• _Task statement_: Find the string "shirt" in the entries and copy each line that has it.
________
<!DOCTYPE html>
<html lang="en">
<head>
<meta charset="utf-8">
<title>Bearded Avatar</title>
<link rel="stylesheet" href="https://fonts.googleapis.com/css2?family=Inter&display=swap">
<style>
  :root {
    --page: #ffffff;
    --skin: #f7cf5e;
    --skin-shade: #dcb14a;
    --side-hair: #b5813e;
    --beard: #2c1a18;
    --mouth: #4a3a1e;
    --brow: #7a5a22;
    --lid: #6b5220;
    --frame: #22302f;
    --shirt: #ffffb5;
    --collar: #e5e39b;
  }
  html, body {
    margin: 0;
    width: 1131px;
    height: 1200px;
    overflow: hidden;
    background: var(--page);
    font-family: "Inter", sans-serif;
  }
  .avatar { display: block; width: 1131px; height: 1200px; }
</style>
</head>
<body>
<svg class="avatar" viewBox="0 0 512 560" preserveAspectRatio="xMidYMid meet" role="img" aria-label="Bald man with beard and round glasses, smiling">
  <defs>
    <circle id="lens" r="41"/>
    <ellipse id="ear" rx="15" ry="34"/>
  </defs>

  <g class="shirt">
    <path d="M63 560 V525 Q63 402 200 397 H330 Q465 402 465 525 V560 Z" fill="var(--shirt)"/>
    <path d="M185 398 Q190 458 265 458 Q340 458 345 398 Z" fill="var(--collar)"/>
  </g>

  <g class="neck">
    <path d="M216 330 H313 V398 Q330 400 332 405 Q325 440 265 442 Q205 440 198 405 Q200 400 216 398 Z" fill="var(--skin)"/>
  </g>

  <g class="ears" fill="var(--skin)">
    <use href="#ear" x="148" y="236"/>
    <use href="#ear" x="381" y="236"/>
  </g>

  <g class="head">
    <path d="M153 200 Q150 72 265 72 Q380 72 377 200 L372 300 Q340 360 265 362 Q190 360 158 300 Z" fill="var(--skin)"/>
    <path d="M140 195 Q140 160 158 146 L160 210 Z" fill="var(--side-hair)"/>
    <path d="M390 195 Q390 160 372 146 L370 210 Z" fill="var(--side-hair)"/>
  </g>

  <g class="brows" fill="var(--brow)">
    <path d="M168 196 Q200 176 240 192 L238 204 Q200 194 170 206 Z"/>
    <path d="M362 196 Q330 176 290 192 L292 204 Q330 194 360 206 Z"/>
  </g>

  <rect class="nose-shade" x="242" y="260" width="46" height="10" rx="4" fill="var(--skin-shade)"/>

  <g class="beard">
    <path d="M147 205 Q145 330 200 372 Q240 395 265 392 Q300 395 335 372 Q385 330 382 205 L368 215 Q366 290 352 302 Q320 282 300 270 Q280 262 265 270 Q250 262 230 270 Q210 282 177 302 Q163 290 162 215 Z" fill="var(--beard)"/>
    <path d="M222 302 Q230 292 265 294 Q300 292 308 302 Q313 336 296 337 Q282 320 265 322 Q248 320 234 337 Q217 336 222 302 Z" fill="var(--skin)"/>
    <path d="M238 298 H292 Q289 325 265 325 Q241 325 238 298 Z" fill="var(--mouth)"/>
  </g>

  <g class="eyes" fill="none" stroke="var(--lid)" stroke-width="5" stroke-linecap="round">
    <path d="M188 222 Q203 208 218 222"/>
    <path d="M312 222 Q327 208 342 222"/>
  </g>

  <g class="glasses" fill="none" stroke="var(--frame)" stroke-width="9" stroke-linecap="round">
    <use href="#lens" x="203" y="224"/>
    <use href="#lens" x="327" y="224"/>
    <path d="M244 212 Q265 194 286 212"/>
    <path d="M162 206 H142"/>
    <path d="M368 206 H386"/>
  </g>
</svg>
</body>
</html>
________
• _Reply to the exercise_:
    --shirt: #ffffb5;
  <g class="shirt">
    <path d="M63 560 V525 Q63 402 200 397 H330 Q465 402 465 525 V560 Z" fill="var(--shirt)"/>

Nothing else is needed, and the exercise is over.